Against a backdrop of editorial redundancies, it's hard to feel celebratory about the rise of adblocking. 

In a decision which will delight phone users but strike fear into media companies' hearts, the mobile provider Three is running an adblocking trial across its network from mid-June.

The company says it's considering adblocking as a way to improve its customers' privacy and reduce data costs, which makes sense, up to a point. Ads, especially video ads, can eat up mobile users' data and battery life, and can render already-clunky mobile websites practically unusable.

However, the move comes in a week where both new and old news organisations, the Telegraph and Vice, have laid off staff in a bid to make cost savings. These organisations rely (to differing extents) on ad revenue. If readers aren't seeing ads, then whoever published and paid for that writing isn't making money, and probably won't be able to pay for that writing for much longer. 

The trial mirrors Apple's launch in September 2015 of an operating system which supported adblocker apps (which unsurprisingly shot up the Apple Store charts). At the time, I wrote about what this could mean for journalism:

Apple's move is just another which puts journalism at the mercy of giant tech companies. The consumption of media is already dictated by the whims of Google's algorithm, with publications forced to redesign sites and tweak content to ensure they rank highly and are indexed by the search engine.

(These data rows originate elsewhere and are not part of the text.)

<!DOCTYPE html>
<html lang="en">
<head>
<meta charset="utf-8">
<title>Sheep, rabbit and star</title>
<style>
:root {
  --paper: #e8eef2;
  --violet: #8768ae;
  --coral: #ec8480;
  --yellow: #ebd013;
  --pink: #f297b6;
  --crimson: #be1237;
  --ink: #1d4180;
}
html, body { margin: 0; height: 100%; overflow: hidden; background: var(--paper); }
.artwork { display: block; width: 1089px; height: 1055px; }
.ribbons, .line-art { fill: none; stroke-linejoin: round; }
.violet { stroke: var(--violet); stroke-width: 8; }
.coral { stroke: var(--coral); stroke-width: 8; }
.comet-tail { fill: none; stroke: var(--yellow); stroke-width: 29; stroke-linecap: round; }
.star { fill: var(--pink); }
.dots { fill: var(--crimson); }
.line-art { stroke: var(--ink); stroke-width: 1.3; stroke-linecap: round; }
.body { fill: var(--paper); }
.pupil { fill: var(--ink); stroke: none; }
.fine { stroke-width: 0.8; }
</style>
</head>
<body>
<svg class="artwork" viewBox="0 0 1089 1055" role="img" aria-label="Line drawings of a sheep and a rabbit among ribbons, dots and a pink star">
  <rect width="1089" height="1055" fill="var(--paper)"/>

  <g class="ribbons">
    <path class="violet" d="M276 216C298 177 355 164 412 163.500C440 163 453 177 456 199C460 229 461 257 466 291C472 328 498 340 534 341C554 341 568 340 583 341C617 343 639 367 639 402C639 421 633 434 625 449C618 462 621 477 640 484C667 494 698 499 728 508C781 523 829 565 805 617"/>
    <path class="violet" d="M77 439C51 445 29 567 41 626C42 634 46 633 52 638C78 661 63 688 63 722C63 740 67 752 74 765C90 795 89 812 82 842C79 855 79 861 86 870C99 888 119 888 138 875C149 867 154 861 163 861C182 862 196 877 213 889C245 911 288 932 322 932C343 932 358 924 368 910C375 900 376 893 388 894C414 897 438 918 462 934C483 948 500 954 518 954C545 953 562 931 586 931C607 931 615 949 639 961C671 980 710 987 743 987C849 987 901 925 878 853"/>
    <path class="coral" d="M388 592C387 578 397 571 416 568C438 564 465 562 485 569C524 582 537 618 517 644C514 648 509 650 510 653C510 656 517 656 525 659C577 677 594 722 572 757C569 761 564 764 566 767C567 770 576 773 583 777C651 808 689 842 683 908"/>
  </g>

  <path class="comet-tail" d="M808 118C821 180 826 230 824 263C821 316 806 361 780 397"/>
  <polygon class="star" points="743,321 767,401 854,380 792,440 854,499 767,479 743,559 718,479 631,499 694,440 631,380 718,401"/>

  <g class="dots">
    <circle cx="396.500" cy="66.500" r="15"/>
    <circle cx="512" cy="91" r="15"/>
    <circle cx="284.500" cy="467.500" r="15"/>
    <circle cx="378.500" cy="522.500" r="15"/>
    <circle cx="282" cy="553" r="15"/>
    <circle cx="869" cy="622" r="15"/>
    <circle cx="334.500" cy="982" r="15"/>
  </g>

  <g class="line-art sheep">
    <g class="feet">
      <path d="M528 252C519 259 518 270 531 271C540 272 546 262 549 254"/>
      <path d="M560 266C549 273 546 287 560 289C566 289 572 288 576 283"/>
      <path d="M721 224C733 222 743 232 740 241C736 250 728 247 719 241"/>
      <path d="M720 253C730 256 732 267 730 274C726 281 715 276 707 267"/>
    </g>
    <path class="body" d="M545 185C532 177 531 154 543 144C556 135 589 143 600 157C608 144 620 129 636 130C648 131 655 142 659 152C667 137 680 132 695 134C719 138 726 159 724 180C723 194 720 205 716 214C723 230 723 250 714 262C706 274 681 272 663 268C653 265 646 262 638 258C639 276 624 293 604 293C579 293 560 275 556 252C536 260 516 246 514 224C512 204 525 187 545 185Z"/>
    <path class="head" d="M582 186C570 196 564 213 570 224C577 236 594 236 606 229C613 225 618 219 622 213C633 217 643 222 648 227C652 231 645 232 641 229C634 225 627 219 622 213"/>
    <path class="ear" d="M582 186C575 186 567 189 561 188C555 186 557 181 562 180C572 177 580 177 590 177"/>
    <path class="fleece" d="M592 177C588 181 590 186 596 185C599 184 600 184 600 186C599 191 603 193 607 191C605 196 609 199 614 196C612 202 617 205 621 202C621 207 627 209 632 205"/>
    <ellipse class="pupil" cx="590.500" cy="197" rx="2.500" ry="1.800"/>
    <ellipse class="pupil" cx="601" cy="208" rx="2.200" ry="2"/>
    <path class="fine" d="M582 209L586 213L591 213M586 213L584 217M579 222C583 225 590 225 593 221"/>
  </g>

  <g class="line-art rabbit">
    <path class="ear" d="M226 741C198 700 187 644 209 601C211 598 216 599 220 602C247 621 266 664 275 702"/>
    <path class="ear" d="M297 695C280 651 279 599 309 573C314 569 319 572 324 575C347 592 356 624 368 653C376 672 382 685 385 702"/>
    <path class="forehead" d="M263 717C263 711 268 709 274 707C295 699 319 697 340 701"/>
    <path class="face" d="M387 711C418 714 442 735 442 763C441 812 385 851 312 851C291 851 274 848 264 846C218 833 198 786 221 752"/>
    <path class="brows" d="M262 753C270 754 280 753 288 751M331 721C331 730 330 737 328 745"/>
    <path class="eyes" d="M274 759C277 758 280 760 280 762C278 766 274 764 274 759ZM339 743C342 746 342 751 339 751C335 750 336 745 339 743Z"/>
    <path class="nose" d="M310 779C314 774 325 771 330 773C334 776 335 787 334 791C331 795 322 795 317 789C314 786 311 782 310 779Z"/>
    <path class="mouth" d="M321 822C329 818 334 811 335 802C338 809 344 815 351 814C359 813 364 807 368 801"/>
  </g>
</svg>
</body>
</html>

Apple, notorious in the industry for its fanged response to attacks in the press, will now select its own news for readers via its news app. And media producers may now be forced to turn to social media sites like Facebook, where adblockers have less power, to market or even publish their content. 

Without ads, media companies will need to find other revenue streams, which could include subscription or paywall models - great if they work - or more sponsored posts by companies. 

Ads certainly need to become more user-friendly, and Three makes a good point when it argues that advertisers should pay for the data costs of their ads. But if you were saddened by the editorial redundancies across the media this week, take pause before you celebrate the rise of adblocking. 

Barbara Speed is a technology and digital culture writer at the New Statesman and a staff writer at CityMetric.